Even before conflict cast a pall of gloom over the landscape punctuated by these blossoms, Manzurul Amin returned to the University of Kashmir to establish the Journalism department.
Like other talented Hyderabadi academics such as Mohiuddin Qadri Zor and Abdul Qadir Sarwari who were pioneers of the institution’s Urdu department, Manzurul Amin too made a mark on the university. After his stints in Kashmir and in Jamia Milia Islamia’s Mass Communication departments, the couple returned to Hyderabad where he taught at Maulana Azad National Urdu University’s Journalism Department.
“He really adored his students. Plus, for him learning was a two-way street as he wanted to learn from the students just as much they wanted to learn from him. Plus he used to often ask guests and students to stay back for dinner,” Samiuddin remembers.
His repertoire wasn’t just limited to academic content. The snow of J&K’s winters gained lyrical existence via his pen in the anthology of poems which he authored, Jalein Aatishkadey.
Zamir Ahmad Bhat, Srinagar native and a former student of his at MANUU, said, “Whether it was Professor Amin’s generosity, his wife’s charm, or the sheer command both had over their respective crafts, my hometown and I are indebted to them.”

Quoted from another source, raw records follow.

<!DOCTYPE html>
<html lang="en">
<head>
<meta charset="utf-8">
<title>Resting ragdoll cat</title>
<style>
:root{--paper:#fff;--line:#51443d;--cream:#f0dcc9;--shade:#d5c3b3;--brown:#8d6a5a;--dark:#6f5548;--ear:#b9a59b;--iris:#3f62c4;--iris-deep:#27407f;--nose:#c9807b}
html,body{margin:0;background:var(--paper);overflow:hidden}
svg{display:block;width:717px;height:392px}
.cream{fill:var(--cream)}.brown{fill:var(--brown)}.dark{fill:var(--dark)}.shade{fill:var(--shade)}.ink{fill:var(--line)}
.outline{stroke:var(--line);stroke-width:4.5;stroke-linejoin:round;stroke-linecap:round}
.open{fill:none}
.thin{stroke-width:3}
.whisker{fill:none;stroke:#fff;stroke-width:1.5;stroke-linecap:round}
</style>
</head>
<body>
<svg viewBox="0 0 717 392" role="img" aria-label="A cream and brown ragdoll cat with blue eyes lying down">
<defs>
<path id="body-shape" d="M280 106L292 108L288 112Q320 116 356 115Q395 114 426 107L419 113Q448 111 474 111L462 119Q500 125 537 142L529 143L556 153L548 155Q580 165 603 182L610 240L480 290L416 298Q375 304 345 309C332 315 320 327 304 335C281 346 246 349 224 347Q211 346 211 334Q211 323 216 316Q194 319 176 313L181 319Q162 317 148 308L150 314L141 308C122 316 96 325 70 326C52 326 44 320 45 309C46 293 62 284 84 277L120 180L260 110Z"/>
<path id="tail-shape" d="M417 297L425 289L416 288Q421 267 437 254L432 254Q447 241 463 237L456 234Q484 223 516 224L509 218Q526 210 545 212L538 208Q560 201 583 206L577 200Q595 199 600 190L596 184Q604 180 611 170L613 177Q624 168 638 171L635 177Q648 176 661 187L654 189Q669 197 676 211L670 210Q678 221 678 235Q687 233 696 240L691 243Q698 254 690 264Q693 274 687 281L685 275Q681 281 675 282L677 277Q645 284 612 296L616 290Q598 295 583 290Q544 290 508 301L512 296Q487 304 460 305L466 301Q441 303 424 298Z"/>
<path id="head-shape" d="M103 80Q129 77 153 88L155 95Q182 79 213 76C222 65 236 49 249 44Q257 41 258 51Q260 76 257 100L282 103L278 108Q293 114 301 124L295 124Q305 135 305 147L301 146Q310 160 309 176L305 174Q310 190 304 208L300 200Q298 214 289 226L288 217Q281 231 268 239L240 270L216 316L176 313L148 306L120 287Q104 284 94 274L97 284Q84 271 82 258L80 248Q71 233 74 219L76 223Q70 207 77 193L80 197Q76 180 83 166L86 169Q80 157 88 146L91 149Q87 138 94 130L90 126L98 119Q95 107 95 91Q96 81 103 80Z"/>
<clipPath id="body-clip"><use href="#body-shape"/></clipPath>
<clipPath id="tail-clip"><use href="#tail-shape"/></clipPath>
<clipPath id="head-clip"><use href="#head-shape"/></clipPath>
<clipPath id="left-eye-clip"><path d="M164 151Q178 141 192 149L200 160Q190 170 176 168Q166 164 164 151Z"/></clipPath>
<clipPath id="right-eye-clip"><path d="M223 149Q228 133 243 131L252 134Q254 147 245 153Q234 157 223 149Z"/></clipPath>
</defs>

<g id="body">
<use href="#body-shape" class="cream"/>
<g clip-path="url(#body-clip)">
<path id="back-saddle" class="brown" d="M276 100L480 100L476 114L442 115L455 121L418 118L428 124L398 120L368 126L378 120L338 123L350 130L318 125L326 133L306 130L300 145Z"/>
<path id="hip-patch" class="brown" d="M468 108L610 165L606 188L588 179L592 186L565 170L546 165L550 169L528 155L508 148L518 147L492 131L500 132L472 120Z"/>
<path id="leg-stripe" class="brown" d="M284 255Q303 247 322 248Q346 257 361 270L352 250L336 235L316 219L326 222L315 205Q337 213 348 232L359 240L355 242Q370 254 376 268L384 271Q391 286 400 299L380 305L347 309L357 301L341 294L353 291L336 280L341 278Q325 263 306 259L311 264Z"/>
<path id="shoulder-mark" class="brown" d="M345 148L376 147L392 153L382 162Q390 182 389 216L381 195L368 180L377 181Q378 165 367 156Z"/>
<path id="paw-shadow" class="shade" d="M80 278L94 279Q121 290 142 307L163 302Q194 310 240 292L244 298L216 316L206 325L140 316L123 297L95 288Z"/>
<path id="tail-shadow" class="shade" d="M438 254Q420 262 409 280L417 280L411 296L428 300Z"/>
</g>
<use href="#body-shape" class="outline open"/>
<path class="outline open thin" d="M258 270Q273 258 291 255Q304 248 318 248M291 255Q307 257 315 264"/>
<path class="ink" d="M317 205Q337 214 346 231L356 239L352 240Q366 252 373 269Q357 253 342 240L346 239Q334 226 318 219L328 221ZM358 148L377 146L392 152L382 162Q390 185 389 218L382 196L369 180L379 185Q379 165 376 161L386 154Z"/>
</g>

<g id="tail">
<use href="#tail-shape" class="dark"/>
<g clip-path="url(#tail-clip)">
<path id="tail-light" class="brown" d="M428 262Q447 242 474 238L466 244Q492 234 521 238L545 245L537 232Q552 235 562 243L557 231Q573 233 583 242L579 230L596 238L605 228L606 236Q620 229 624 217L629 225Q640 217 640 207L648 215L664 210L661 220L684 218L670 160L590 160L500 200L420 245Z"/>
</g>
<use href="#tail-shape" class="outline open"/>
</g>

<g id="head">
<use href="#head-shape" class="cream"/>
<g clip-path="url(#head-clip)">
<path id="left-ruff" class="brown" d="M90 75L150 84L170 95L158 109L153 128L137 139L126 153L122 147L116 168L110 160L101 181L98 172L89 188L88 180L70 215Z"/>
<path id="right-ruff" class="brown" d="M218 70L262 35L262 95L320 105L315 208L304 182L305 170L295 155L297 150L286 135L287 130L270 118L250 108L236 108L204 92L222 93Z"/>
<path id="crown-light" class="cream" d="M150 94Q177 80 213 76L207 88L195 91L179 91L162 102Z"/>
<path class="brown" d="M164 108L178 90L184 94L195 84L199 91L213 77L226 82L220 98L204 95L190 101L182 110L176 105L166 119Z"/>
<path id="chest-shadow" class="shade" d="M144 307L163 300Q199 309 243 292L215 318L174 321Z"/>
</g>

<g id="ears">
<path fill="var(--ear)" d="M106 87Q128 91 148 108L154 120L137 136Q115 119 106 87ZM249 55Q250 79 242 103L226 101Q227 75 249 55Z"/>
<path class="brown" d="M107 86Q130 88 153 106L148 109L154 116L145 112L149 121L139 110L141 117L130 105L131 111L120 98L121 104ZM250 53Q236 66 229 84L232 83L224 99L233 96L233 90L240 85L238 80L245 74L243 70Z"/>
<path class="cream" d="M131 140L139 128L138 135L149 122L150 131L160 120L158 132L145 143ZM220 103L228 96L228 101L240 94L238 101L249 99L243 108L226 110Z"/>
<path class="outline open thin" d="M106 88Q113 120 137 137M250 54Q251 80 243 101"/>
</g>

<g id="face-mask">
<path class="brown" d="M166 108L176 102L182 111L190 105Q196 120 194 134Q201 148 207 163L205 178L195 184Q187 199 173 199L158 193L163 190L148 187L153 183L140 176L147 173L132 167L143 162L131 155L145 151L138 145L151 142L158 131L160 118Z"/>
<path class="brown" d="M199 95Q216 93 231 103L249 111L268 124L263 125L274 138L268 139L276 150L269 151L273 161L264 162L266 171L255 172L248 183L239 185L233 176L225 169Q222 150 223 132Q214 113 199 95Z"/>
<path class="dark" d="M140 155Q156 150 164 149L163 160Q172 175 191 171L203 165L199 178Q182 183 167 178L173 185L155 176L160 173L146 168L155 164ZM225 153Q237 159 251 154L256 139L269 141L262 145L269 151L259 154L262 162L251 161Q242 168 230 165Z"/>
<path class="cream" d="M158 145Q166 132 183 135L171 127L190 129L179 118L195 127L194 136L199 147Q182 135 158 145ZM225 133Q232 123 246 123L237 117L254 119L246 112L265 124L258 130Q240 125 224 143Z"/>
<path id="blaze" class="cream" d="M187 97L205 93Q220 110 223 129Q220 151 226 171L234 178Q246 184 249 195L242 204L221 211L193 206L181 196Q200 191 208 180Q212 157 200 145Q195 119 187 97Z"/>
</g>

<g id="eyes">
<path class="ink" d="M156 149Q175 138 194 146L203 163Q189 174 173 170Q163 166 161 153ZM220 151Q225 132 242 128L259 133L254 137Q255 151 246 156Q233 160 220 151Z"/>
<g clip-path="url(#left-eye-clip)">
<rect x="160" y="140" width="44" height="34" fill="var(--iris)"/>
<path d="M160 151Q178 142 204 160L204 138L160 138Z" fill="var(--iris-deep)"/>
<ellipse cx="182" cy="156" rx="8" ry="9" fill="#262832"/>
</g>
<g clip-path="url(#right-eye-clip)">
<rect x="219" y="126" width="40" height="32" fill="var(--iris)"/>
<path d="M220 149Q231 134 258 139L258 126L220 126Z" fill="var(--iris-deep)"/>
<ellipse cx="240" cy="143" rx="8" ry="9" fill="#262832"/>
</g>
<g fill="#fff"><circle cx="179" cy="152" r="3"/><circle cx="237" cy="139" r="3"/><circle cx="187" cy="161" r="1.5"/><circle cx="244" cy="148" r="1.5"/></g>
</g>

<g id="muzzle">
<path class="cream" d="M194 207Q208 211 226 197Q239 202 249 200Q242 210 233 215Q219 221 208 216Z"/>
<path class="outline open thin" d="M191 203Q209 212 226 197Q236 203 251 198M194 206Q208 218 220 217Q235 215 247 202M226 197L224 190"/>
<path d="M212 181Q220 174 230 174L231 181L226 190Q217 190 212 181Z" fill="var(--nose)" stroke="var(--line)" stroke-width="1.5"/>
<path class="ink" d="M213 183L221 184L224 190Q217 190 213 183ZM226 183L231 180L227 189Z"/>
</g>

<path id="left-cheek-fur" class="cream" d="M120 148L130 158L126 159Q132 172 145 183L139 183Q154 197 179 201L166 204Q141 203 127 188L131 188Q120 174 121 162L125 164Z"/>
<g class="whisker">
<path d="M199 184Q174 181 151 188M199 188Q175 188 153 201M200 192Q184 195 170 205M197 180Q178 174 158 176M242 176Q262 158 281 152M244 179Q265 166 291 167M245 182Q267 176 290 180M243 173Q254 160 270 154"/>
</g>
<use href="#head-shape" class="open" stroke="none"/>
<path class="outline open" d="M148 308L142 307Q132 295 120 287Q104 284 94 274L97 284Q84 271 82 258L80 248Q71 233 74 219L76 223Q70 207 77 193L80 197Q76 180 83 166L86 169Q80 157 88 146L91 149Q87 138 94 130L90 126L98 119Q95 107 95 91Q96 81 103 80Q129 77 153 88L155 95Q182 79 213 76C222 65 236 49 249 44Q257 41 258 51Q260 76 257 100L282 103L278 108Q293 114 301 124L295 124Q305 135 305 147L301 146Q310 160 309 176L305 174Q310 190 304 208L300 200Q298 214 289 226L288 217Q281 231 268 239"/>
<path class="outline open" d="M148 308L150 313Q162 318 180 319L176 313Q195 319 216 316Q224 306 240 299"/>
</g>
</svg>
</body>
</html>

Clearly, the cities of Hyderabad and Srinagar still bear the imprint of Professor Manzurul Amin and Rafia Manzurul Amin. In fact, the entire continent owes their indelible marks on literature and related fields.